EXTRACTED DATA below:
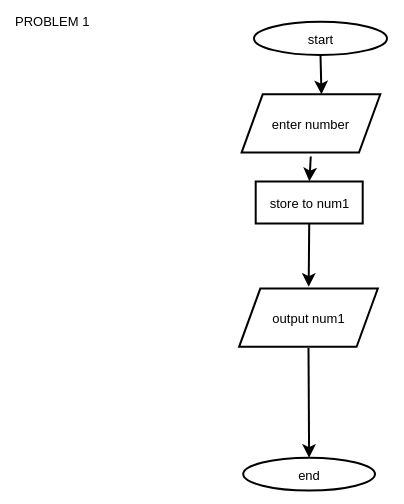
<!DOCTYPE html>
<html lang="en">
<head>
<meta charset="utf-8">
<title>Problem 1 flowchart</title>
<style>
:root { --ink: #000; --paper: #fff; }
* { box-sizing: border-box; margin: 0; padding: 0; }
html, body { width: 404px; height: 504px; overflow: hidden; background: var(--paper); }
.flowchart {
  position: relative; width: 404px; height: 504px; overflow: hidden;
  color: var(--ink); font: 13px/16px "Liberation Sans", Arial, sans-serif;
}
.title { position: absolute; left: 15px; top: 14px; font-size: 13px; font-weight: 400; line-height: 16px; white-space: nowrap; }
.shapes { position: absolute; left: 0; top: 0; display: block; }
.outline { fill: var(--paper); stroke: var(--ink); stroke-width: 2; }
.connector { stroke: var(--ink); stroke-width: 2; }
.arrowhead { fill: var(--ink); }
.node { position: absolute; display: flex; align-items: center; justify-content: center; white-space: nowrap; }
.start { left: 254px; top: 23px; width: 133px; height: 34px; }
.enter { left: 241px; top: 96px; width: 139px; height: 58px; }
.store { left: 256px; top: 183px; width: 107px; height: 42px; }
.output { left: 239px; top: 290px; width: 139px; height: 58px; }
.end { left: 243px; top: 459px; width: 132px; height: 34px; }
</style>
</head>
<body>
<main class="flowchart">
  <h1 class="title">PROBLEM 1</h1>
  <svg class="shapes" width="404" height="504" viewBox="0 0 404 504" aria-hidden="true">
    <defs>
      <marker id="arrow" class="arrowhead" markerUnits="userSpaceOnUse" markerWidth="14" markerHeight="14" refX="11" refY="7" orient="auto">
        <path d="M14 7 L0 14 L3.5 7 L0 0 Z"/>
      </marker>
    </defs>
    <g class="outline">
      <ellipse cx="320.5" cy="38.4" rx="66.5" ry="16.6"/>
      <polygon points="262.7,94.3 380.3,94.3 359,152.6 241.6,152.6"/>
      <rect x="255.7" y="181.5" width="107" height="42"/>
      <polygon points="260.3,288.6 377.8,288.6 356.6,346.8 239.1,346.8"/>
      <ellipse cx="309.1" cy="474.1" rx="65.9" ry="16.4"/>
    </g>
    <g class="connector" marker-end="url(#arrow)">
      <line x1="320.5" y1="55" x2="321.4" y2="91.3" marker-end="url(#arrow)"/>
      <line x1="310.8" y1="156.5" x2="309.5" y2="178.3" marker-end="url(#arrow)"/>
      <line x1="309.2" y1="224" x2="308.7" y2="283.8" marker-end="url(#arrow)"/>
      <line x1="308.5" y1="348" x2="309.1" y2="454.8" marker-end="url(#arrow)"/>
    </g>
  </svg>
  <p class="node start">start</p>
  <p class="node enter">enter number</p>
  <p class="node store">store to num1</p>
  <p class="node output">output num1</p>
  <p class="node end">end</p>
</main>
</body>
</html>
End of EXTRACTED DATA.
### TASK TO CARRY OUT
Return each full line of the entries that contains the word "node".

### ANSWER TO THIS PROBLEM
.node { position: absolute; display: flex; align-items: center; justify-content: center; white-space: nowrap; }
  <p class="node start">start</p>
  <p class="node enter">enter number</p>
  <p class="node store">store to num1</p>
  <p class="node output">output num1</p>
  <p class="node end">end</p>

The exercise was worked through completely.